Up next was another one of the novelty acts, Shore Thing, a group of 19 kids from Cape May, N.J. They had been challenged to work on their timing and acrobatics, a challenge that they met, but the routine was a bunch of tricks -- tumbling, flips and contortions -- and very little dancing.
This time, all three judges gave out gold stars.
Last up was Kendall Glover, a lyrical jazz dancer from Phoenix, Ariz. Although I find Kendall a bit intense for an 11-year-old, not to mention a little underdressed and overly made up, I found her routine the most complete as a dance performance.
There were gold stars from Kimberly and Paula, but red from Travis, to big boos from the audience, who criticized Kendall's lines and found her performance more athletic than artistic.
In the end, the experts chose Dance Town Chaos to move to the finals. The public chooses the last act, with the result announced when the finals begin this week.
We also learned at the beginning of the show that the act that got voted through from the previous week's semifinals was Twitch, the contemporary troupe from Miami (no big surprise there).
Going into the finals so far we have The Vibe, D'Angelo and Amanda, White Tree Fine Art, Twitch, Dance Town Chaos and one act still to be named.

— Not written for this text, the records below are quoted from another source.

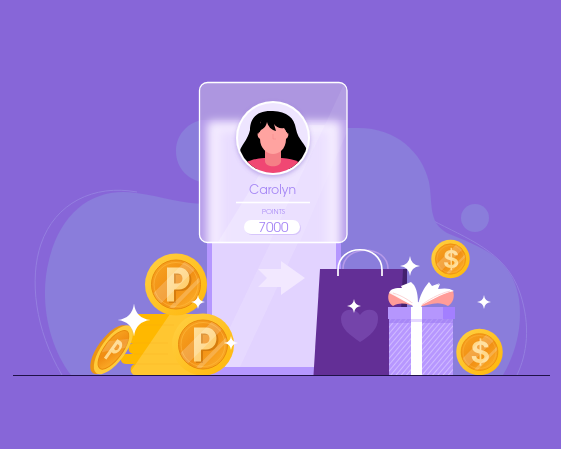
<!DOCTYPE html>
<html lang="en">
<head>
<meta charset="utf-8">
<title>Loyalty points</title>
<style>
:root{
  --bg:#8766d8; --blob:#8a7ddb; --blob-line:#947fe0; --ground:#1f1147;
  --phone:#b597ff; --screen:#e2d3ff; --shine:#ecdfff; --arrow:#f2e8ff;
  --text:#a586f5; --bag:#632f96; --bag-side:#43206f; --heart:#7444aa;
  --gift:#b596fd; --gift-dark:#9c7af0; --pink:#ff9c98; --gold:#ffcb3b;
  --gold-mid:#ffb800; --gold-deep:#f39a16; --gold-light:#ffd98a;
}
html,body{margin:0;height:100%;overflow:hidden;background:var(--bg)}
svg{display:block;width:561px;height:449px}
.label{font-family:"TeX Gyre Adventor","Inter",sans-serif;fill:var(--text);text-anchor:middle}
.name{font-size:12.5px}
.points{font-size:6.3px}
.total{font-size:12.5px;font-weight:500}
.coin-letter{font-family:"Inter",sans-serif;font-weight:700;text-anchor:middle;fill:var(--gold-light)}
</style>
</head>
<body>
<svg viewBox="0 0 561 449" role="img" aria-label="Loyalty points card with coins, a shopping bag and a gift">
  <defs>
    <linearGradient id="coin-face" x1="0" y1="0" x2="1" y2="1">
      <stop offset="0" stop-color="#f9a823"/><stop offset=".5" stop-color="#f08c12"/><stop offset="1" stop-color="#ffb52d"/>
    </linearGradient>
    <linearGradient id="coin-rim" x1="0" y1="0" x2="1" y2="1">
      <stop offset="0" stop-color="#ffd044"/><stop offset="1" stop-color="#ffb60a"/>
    </linearGradient>
    <linearGradient id="letter-fill" x1="0" y1="0" x2="1" y2="1">
      <stop offset="0" stop-color="#ffdf9c"/><stop offset="1" stop-color="#ffc75c"/>
    </linearGradient>
    <linearGradient id="bow-left" x1="1" y1="0" x2="0" y2="1">
      <stop offset=".55" stop-color="#fff"/><stop offset="1" stop-color="#ffb5b0"/>
    </linearGradient>
    <filter id="soft-glow" x="-20%" y="-20%" width="140%" height="140%"><feGaussianBlur stdDeviation="4.5"/></filter>
    <filter id="avatar-shadow" x="-20%" y="-20%" width="140%" height="140%"><feDropShadow dx="0" dy="2" stdDeviation="2" flood-color="#7653c8" flood-opacity=".4"/></filter>
    <clipPath id="card-clip"><rect x="199" y="82" width="148" height="160" rx="8"/></clipPath>
    <clipPath id="avatar-clip"><circle cx="273" cy="138" r="35"/></clipPath>
    <clipPath id="face-clip"><circle r="24"/></clipPath>
    <clipPath id="gift-clip"><rect x="389" y="319" width="64" height="56"/></clipPath>
    <pattern id="gift-stripes" width="4" height="4" patternUnits="userSpaceOnUse" patternTransform="rotate(40)">
      <rect width="4" height="4" fill="#b797ff"/><rect width="1" height="4" fill="#d0bbff"/>
    </pattern>
    <path id="sparkle" d="M0-10Q1-1 10 0Q1 1 0 10Q-1 1-10 0Q-1-1 0-10Z" fill="#fff"/>
    <g id="coin">
      <circle r="31" fill="url(#coin-rim)"/>
      <circle r="24.5" fill="url(#coin-face)" stroke="#e88a0c" stroke-width="1"/>
      <circle r="22" fill="none" stroke="#ffbd45" stroke-width=".8" opacity=".7"/>
    </g>
    <g id="coin-shine" fill="#fff" opacity=".2" clip-path="url(#face-clip)">
      <path d="M-26 12L12-26L22-18L-18 22Z"/><path d="M-11 27L27-11L29-8L-8 30Z"/>
    </g>
    <g id="point-coin">
      <use href="#coin"/>
      <path d="M-9-17H3C17-17 17 5 3 5H-2V17H-9ZM-2-11V-1H2C8-1 8-11 2-11Z" fill="#d67c0d" transform="translate(2 1.5)"/>
      <path d="M-9-17H3C17-17 17 5 3 5H-2V17H-9ZM-2-11V-1H2C8-1 8-11 2-11Z" fill="url(#letter-fill)"/>
      <use href="#coin-shine"/>
    </g>
    <g id="dollar-coin">
      <use href="#coin"/>
      <text class="coin-letter" x="1" y="15" font-size="40">$</text>
      <use href="#coin-shine"/>
    </g>
  </defs>

  <rect id="background" width="561" height="449" fill="var(--bg)"/>

  <g id="backdrop">
    <path d="M62 375C35 330 29 279 41 244C55 203 94 184 137 192" fill="none" stroke="var(--blob-line)"/>
    <path d="M432 220C465 238 506 251 520 293C531 326 527 354 517 375" fill="none" stroke="var(--blob-line)"/>
    <path d="M71 375C48 345 39 299 49 260C61 211 94 187 136 193C171 198 195 208 220 202L209 183C188 182 176 168 176 151C176 132 192 118 212 119C250 128 310 128 354 128C394 126 422 151 429 182C433 205 428 222 447 233C477 246 512 255 519 299C523 330 514 356 503 375Z" fill="var(--blob)"/>
    <circle cx="475" cy="218" r="14" fill="var(--blob)"/>
  </g>

  <g id="phone">
    <path d="M207 125H341V375H207Z" fill="var(--phone)"/>
    <path d="M212 125H336V367H212Z" fill="var(--screen)"/>
    <path d="M291 200H318L240 367H212V365Z" fill="var(--shine)" opacity=".45"/>
    <path d="M258 269H281V261L305 278L281 295V287H258L267 278Z" fill="var(--arrow)"/>
  </g>

  <g id="glass-card">
    <g clip-path="url(#card-clip)">
      <rect x="199" y="82" width="148" height="160" fill="#ad96e0"/>
      <rect x="199" y="120" width="148" height="122" fill="#b49ae9"/>
      <rect x="207" y="121" width="134" height="145" rx="5" fill="#f3eaff" filter="url(#soft-glow)"/>
      <rect x="221" y="132" width="106" height="125" fill="#e9ddff" filter="url(#soft-glow)"/>
      <path d="M325 125L270 242H218L290 125Z" fill="#fff" opacity=".22"/>
      <path d="M347 82V132L300 242H270L345 82Z" fill="#fff" opacity=".08"/>
    </g>
    <rect x="199.5" y="82.5" width="147.500" height="160" rx="8" fill="none" stroke="#fff" stroke-width="1.3"/>

    <g id="avatar">
      <circle cx="273" cy="138" r="37" fill="#fff" filter="url(#avatar-shadow)"/>
      <g clip-path="url(#avatar-clip)">
        <rect x="236" y="101" width="74" height="74" fill="#eee5ff"/>
        <path d="M273 111C256 110 250 119 250 130C248 140 240 146 239 154C238 163 248 170 258 169H289C302 171 309 162 308 153C306 144 298 140 296 129C294 117 287 112 273 111Z" fill="#000"/>
        <path d="M236 176C239 163 250 159 264 158H282C297 159 306 164 310 176Z" fill="#f04773"/>
        <path d="M265 145H281V161C281 168 265 168 265 161Z" fill="#f57f86"/>
        <path d="M260 124C260 116 286 115 286 125V139C286 149 279 154 273 154C267 154 260 148 260 139Z" fill="#ffa3a0"/>
        <path d="M261 132C256 130 257 139 261 139ZM285 132C290 130 289 139 285 139Z" fill="#ffa3a0"/>
        <path d="M258 134C259 125 261 116 269 114C281 111 289 118 288 134L284 128C280 129 276 127 274 124L276 131C271 130 268 126 267 122C266 127 263 129 261 130Z" fill="#000"/>
        <path d="M273 134V139H276" fill="none" stroke="#f68b8d" stroke-width=".6"/>
      </g>
    </g>

    <text class="label name" x="272.500" y="194" textLength="47" lengthAdjust="spacingAndGlyphs">Carolyn</text>
    <line x1="236" y1="202.500" x2="310" y2="202.500" stroke="#fff" stroke-width="1.3"/>
    <text class="label points" x="273.500" y="213.500" textLength="23" lengthAdjust="spacingAndGlyphs">POINTS</text>
    <rect x="245" y="221" width="56" height="14" rx="7" fill="#c2a9f7" opacity=".5"/>
    <rect x="244" y="220" width="56" height="14" rx="7" fill="#fff"/>
    <text class="label total" x="273.500" y="231.800" textLength="30" lengthAdjust="spacingAndGlyphs">7000</text>
  </g>

  <g id="point-coins">
    <g id="coin-stack">
      <path d="M136 314H203V375H136C129 375 129 365 135 364H126C119 364 119 354 126 354H133C127 353 127 344 133 343H127C120 343 120 333 127 333H133V326C126 325 128 314 136 314Z" fill="var(--gold-mid)"/>
      <path d="M170 314H203V375H133L131 371Z" fill="#ffd15a" opacity=".55"/>
      <path d="M136 325H174M133 343H168M134 354H168M135 364H180" stroke="var(--gold-deep)" stroke-width=".6" opacity=".35"/>
    </g>
    <use href="#point-coin" x="176" y="284.500"/>
    <use href="#point-coin" x="203" y="344.500"/>
    <g id="leaning-coin" transform="translate(112 350) rotate(36)">
      <ellipse cx="-2" cy="1" rx="12" ry="29" fill="#eb9413"/>
      <ellipse cx="1" cy="-1" rx="12" ry="29" fill="var(--gold)"/>
      <ellipse cx="1" cy="-1" rx="9" ry="23" fill="url(#coin-face)" stroke="#e88a0c"/>
      <path d="M-2-12H3C8-10 8 0 3 2H1V11H-2ZM1-8V-2H3C5-3 5-7 3-8Z" fill="var(--gold-light)"/>
      <path d="M-8-5L7-19L10-10L-7 8Z" fill="#fff" opacity=".15"/>
    </g>
  </g>

  <g id="shopping-bag">
    <path d="M343 275V269C343 244 388 244 388 269V275" fill="none" stroke="#b69ae9" stroke-width="1.5"/>
    <path d="M402 269H407V375H397Z" fill="var(--bag-side)"/>
    <path d="M320 269H403L398 375H313.500Z" fill="var(--bag)"/>
    <path d="M360 342C350 335 341 329 341 319C341 308 355 307 360 315C365 307 379 308 378 319C378 329 370 336 360 342Z" fill="var(--heart)"/>
    <path d="M338 276V270C338 243 382 243 382 270V276" fill="none" stroke="#fff" stroke-width="1.7"/>
  </g>

  <g id="gift">
    <rect x="389" y="319" width="64" height="56" fill="url(#gift-stripes)"/>
    <path d="M389 319H453V323H389Z" fill="var(--gift-dark)" opacity=".55"/>
    <rect x="388" y="307" width="67" height="12" fill="var(--gift)"/>
    <path d="M443 307H455V319H443Z" fill="#a37fff"/>
    <rect x="411" y="307" width="11" height="68" fill="#fff"/>
    <path d="M411 319H422V322H411Z" fill="#e4d7ff"/>
    <g id="bow">
      <path d="M417 307C408 294 397 287 389 293C387 298 389 304 393 306C402 301 409 305 417 307Z" fill="var(--pink)"/>
      <path d="M418 307C427 295 441 287 453 291C455 297 453 303 448 306C438 300 429 305 418 307Z" fill="var(--pink)"/>
      <path d="M416 307C407 303 397 297 389 293C391 288 396 288 402 288L401 286C410 287 415 298 417 307Z" fill="url(#bow-left)"/>
      <path d="M418 307C421 297 428 286 440 284L438 289C444 288 450 288 454 291C440 294 429 302 418 307Z" fill="#fff"/>
      <path d="M415 305C412 296 406 289 401 286L411 282L414 285C418 291 418 300 418 306Z" fill="#fff"/>
      <path d="M418 305C420 296 423 289 429 282L432 286L440 283C430 289 422 298 418 306Z" fill="#fff"/>
      <path d="M393 293C403 296 410 301 416 306M450 291C438 294 428 300 420 306" fill="none" stroke="#f9c9cb" stroke-width=".8"/>
      <path d="M412 303Q417 301 422 303L421 308H413Z" fill="#fff"/>
    </g>
  </g>

  <g id="dollar-coins">
    <use href="#dollar-coin" transform="translate(450.500 259) scale(.62)"/>
    <use href="#dollar-coin" transform="translate(479.500 352) scale(.75)"/>
  </g>

  <g id="sparkles">
    <use href="#sparkle" transform="translate(134 320) scale(1.65)"/>
    <use href="#sparkle" transform="translate(198 302) scale(.7)"/>
    <use href="#sparkle" transform="translate(231 343) scale(.7)"/>
    <use href="#sparkle" transform="translate(354 306) scale(.7)"/>
    <use href="#sparkle" transform="translate(410 266)"/>
    <use href="#sparkle" transform="translate(484 302) scale(.7)"/>
  </g>

  <line id="ground" x1="13" y1="375.500" x2="550" y2="375.500" stroke="var(--ground)" stroke-width="1.2"/>
</svg>
</body>
</html>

Will you be watching on Wednesday? Lots of people aren't in the U.S., where last Wednesday's show drew just 4.5 million viewers. If you're still hanging in, I'll be blogging Wednesday's show sometime this week (but not Wednesday, too busy with Idol).